Carter, L. & Prewitt, T. (2014). Seeing, being, and doing: Addressing multicultural competence in applied sport psychology. Athletic Insight, 6(3), 221-232.


Carter, L. (Role: Site PI; 2015). College Life Study. SMART Office of the U.S. Department of Justice. Funded: $505,174.00; LIU Site Allocation: $3,900.00.

Carter, L. & Rossi, A. (Role: PI; 2014). Superwoman: Exploring Stress, Coping, and Physical Activity Among African American Women. Association for Applied Sport Psychology. Funded: $4000.

Carter, L. (Role: PI; 2014). Examining the Occurrence of Racial Microaggressions among Black Sport, Exercise, and Performance Psychology Professionals. Adler School of Professional Psychology. Funded: $1000.00.

Carter, L. (Role: PI; 2010). Effects of Distinct Mood States on Flow in Marathon Runners. Temple University.

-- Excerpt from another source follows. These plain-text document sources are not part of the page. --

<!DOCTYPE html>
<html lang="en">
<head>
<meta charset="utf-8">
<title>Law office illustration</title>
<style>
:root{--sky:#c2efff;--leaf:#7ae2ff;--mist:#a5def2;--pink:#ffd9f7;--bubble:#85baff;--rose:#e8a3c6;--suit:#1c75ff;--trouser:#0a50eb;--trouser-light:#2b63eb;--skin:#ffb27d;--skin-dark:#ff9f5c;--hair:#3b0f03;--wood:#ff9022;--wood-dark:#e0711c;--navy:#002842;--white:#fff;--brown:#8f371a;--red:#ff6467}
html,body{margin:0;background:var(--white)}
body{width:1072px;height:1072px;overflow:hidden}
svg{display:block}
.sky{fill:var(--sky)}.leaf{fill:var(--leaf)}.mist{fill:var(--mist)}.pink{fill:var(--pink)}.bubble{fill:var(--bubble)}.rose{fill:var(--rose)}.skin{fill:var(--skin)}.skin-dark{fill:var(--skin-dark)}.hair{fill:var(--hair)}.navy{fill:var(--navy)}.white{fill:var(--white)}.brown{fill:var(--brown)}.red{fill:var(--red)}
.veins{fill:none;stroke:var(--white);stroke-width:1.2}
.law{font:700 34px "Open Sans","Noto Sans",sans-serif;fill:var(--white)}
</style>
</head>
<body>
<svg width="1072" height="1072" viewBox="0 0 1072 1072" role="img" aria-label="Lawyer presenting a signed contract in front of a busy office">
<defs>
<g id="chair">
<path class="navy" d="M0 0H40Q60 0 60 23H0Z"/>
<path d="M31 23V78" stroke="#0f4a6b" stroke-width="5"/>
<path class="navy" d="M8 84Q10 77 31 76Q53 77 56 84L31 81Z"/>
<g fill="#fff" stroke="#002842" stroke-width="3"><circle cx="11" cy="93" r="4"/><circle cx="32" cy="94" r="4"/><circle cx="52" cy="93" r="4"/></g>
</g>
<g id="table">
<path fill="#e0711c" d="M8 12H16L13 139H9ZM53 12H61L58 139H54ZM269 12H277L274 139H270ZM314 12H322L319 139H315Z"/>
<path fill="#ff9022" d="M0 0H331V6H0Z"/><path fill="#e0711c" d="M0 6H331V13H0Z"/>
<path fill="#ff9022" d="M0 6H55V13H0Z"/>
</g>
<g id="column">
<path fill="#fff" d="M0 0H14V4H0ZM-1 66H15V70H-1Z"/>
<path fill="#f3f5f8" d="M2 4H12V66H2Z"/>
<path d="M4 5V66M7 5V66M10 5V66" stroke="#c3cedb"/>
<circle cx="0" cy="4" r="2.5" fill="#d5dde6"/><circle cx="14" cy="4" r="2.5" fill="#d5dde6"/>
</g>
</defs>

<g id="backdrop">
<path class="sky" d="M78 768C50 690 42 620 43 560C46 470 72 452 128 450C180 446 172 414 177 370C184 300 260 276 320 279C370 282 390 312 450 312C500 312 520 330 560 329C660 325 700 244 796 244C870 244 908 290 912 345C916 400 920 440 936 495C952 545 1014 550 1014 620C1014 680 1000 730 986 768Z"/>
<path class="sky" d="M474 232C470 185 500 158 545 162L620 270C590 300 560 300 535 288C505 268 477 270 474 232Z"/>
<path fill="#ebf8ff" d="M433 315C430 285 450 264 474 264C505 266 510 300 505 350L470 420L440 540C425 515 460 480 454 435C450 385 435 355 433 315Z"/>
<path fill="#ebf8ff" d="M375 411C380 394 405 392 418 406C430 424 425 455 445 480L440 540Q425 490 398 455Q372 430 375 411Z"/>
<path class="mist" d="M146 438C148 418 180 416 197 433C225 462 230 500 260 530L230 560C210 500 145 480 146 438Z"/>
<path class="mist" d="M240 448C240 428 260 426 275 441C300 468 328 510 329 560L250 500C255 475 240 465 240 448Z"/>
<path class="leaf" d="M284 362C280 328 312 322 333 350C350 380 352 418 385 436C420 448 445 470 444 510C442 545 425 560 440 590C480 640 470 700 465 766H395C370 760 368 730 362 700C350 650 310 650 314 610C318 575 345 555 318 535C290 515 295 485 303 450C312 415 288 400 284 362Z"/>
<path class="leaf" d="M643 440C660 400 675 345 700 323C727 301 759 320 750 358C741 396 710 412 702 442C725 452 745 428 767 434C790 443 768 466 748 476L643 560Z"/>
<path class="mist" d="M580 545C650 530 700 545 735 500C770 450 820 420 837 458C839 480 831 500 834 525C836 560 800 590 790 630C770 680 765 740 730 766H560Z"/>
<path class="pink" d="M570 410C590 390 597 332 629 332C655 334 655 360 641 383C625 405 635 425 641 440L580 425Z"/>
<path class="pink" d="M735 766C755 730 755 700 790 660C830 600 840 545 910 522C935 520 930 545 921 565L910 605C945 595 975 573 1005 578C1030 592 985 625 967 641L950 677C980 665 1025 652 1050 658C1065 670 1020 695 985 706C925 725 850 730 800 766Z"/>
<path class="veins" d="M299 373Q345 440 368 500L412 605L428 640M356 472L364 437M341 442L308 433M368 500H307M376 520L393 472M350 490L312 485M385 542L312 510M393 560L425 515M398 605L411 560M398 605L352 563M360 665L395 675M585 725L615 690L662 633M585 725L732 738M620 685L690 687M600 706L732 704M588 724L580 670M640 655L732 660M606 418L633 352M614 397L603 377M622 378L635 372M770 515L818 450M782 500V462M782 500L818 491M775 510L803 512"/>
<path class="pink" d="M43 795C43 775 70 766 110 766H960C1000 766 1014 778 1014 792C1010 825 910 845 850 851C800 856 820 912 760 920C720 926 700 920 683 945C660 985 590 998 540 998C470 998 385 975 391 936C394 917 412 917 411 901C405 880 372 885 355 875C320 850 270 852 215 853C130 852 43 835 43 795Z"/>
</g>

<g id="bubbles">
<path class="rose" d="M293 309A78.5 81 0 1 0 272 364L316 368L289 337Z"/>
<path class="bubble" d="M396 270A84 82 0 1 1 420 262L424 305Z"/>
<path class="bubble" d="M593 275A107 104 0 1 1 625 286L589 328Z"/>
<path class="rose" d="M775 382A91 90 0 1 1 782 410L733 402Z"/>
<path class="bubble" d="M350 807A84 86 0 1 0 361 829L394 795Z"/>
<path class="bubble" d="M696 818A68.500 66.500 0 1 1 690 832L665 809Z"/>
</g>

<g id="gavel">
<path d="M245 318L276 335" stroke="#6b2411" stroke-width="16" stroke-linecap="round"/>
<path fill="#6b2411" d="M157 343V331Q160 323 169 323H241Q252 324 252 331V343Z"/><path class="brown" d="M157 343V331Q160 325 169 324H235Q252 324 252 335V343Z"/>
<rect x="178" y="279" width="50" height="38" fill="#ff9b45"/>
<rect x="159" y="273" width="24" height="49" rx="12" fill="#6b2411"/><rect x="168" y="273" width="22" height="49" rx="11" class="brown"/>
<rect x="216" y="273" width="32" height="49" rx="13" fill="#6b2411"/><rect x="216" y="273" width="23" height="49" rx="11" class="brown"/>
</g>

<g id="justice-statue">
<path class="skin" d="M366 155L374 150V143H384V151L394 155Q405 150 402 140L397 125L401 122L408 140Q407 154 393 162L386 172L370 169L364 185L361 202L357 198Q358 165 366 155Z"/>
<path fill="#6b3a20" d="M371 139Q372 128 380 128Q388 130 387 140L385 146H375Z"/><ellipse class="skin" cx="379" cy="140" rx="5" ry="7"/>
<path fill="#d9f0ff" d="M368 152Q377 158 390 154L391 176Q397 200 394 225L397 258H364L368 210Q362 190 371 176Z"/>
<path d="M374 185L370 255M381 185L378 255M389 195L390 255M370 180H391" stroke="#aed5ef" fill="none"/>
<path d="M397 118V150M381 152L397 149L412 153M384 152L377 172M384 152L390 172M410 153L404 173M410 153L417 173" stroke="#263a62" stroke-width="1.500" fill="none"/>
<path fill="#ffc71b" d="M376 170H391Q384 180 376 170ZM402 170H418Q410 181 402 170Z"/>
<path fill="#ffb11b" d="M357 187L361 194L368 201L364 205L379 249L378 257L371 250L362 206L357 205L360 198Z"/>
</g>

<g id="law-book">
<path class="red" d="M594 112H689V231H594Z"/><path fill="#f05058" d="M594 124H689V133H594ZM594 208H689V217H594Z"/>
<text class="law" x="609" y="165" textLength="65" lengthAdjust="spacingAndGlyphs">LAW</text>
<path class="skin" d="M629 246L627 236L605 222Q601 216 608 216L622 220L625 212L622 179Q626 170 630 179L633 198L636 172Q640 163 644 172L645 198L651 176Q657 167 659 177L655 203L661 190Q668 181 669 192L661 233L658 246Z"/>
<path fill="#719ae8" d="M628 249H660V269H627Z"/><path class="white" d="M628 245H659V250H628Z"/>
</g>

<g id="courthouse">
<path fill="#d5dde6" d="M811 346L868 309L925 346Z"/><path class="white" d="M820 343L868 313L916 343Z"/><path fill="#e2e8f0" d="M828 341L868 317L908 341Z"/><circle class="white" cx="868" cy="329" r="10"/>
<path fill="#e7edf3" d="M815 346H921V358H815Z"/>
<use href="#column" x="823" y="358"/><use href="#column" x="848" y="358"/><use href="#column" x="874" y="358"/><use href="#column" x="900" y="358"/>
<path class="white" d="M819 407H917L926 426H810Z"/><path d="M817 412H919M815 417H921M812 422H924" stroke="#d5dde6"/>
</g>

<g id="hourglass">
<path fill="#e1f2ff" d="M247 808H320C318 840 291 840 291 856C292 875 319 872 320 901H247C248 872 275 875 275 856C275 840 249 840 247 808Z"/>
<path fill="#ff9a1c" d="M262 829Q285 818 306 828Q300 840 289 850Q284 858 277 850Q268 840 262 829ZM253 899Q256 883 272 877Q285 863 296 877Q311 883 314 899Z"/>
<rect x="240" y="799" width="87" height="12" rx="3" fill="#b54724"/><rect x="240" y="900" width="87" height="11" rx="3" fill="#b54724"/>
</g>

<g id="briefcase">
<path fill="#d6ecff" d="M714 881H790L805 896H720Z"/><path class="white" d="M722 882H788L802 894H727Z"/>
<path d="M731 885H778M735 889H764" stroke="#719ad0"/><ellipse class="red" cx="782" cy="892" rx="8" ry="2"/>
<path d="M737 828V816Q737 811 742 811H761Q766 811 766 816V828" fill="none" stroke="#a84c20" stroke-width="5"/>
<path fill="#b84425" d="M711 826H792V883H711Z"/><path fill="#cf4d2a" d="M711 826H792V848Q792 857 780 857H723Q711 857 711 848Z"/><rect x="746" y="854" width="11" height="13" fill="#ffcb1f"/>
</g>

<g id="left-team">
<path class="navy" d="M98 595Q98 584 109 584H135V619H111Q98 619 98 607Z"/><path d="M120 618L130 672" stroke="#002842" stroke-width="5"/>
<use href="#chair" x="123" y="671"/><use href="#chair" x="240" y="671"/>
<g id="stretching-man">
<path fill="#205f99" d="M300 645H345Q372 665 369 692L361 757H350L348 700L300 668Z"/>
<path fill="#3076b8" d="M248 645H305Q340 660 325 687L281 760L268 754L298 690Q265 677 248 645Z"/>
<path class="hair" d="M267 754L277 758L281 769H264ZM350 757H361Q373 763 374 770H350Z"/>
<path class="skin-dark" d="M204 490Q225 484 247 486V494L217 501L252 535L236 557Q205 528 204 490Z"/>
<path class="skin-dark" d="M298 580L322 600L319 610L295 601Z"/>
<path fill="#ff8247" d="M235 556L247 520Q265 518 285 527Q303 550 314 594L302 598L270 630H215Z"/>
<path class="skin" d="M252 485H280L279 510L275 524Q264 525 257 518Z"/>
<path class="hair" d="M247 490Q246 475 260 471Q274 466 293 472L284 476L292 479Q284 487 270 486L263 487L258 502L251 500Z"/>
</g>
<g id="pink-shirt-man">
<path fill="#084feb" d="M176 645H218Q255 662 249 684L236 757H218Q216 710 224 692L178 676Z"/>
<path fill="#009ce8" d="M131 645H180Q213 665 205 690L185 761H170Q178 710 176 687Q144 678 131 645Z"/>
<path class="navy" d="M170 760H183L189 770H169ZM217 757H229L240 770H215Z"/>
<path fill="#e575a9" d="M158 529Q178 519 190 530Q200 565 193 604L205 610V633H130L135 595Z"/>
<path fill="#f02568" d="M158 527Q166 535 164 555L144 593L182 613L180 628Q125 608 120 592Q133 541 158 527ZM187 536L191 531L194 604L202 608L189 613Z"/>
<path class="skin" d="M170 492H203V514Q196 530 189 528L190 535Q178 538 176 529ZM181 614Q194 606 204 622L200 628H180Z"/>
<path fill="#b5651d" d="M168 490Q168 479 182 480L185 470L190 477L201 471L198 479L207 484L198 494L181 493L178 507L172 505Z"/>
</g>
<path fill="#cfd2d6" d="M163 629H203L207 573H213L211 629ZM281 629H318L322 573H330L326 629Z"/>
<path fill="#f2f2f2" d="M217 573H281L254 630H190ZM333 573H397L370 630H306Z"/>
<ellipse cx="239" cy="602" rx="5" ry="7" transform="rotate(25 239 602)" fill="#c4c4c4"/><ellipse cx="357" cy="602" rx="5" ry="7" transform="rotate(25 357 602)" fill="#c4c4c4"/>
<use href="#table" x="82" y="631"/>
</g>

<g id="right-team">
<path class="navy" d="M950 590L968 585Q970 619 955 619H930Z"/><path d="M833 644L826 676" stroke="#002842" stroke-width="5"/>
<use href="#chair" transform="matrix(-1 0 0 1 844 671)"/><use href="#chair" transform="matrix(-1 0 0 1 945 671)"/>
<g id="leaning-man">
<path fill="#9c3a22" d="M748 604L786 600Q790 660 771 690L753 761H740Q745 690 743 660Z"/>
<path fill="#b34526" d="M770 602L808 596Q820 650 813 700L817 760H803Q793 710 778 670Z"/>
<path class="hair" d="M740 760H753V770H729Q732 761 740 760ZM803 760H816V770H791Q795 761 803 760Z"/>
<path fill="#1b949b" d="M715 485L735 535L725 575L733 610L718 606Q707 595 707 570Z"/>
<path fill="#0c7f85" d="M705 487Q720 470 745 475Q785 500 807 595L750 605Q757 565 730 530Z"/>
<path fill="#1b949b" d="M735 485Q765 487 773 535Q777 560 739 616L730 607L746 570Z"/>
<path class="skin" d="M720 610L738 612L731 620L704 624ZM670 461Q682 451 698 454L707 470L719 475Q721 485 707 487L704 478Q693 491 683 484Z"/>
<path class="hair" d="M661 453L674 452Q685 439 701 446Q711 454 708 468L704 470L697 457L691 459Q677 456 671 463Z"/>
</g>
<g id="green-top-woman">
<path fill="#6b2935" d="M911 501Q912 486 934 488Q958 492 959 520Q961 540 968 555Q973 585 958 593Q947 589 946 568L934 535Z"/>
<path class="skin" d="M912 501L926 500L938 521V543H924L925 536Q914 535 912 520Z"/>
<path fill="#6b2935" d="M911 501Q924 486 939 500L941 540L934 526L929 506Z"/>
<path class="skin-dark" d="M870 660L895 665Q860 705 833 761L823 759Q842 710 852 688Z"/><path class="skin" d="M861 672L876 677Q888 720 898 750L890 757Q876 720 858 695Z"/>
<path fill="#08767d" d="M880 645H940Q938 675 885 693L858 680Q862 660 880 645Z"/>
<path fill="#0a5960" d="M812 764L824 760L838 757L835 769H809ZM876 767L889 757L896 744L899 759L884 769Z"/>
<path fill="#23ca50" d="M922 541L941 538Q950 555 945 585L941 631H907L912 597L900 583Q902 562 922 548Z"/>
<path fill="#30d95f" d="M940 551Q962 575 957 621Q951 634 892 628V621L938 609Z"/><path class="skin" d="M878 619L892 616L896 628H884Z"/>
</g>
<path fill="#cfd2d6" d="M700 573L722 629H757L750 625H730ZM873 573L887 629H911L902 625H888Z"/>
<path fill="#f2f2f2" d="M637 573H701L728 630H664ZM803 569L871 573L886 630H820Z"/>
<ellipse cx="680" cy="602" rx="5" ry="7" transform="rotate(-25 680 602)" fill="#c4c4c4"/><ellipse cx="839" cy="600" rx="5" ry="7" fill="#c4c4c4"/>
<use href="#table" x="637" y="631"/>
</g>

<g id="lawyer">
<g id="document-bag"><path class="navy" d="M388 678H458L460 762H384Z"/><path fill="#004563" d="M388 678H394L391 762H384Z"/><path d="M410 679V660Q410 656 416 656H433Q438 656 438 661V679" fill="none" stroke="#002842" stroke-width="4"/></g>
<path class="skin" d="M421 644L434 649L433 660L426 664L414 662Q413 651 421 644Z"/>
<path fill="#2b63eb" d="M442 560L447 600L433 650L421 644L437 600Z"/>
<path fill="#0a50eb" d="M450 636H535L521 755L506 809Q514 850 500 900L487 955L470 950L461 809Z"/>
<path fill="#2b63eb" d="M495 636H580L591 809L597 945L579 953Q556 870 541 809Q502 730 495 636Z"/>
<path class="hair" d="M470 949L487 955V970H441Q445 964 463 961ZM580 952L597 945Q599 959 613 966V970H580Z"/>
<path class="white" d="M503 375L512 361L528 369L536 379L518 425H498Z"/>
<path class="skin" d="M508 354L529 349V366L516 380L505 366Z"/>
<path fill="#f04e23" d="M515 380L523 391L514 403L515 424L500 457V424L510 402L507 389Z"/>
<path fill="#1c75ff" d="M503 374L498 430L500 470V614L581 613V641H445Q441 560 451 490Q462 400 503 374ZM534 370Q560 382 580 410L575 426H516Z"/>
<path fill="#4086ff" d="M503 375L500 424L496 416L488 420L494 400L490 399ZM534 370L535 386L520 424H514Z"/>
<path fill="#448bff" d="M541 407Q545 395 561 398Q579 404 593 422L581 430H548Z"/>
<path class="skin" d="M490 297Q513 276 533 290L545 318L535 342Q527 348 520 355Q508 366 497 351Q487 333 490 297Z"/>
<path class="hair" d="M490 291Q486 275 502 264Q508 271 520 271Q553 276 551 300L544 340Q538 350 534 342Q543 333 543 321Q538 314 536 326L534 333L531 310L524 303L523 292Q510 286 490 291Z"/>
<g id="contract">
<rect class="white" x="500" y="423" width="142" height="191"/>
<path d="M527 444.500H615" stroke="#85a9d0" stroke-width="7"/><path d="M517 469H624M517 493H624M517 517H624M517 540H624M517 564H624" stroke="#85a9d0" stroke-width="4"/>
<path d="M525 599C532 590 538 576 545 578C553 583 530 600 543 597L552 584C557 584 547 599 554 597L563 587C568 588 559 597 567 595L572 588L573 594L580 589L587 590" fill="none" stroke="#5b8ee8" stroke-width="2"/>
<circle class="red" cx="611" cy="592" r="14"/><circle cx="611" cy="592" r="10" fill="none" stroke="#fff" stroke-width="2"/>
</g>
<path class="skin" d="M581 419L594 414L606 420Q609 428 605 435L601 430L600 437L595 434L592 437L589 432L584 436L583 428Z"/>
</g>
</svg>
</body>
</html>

Funded: $6000.00.


Recipient, U.S. Fulbright Scholar Fellowship

Recipient, Black History Maker - Barclays Center, Black History Month

Recipient, First Summers Research Initiative Fellowship - Temple University

Association for Applied Sport Psychology
APA Division 47: Society for Sport, Exercise, and Performance Psychology
APA Division 45: Society for the Psychological Study of Culture, Ethnicity, and Race
APA Division 35: Society for the Psychology of Women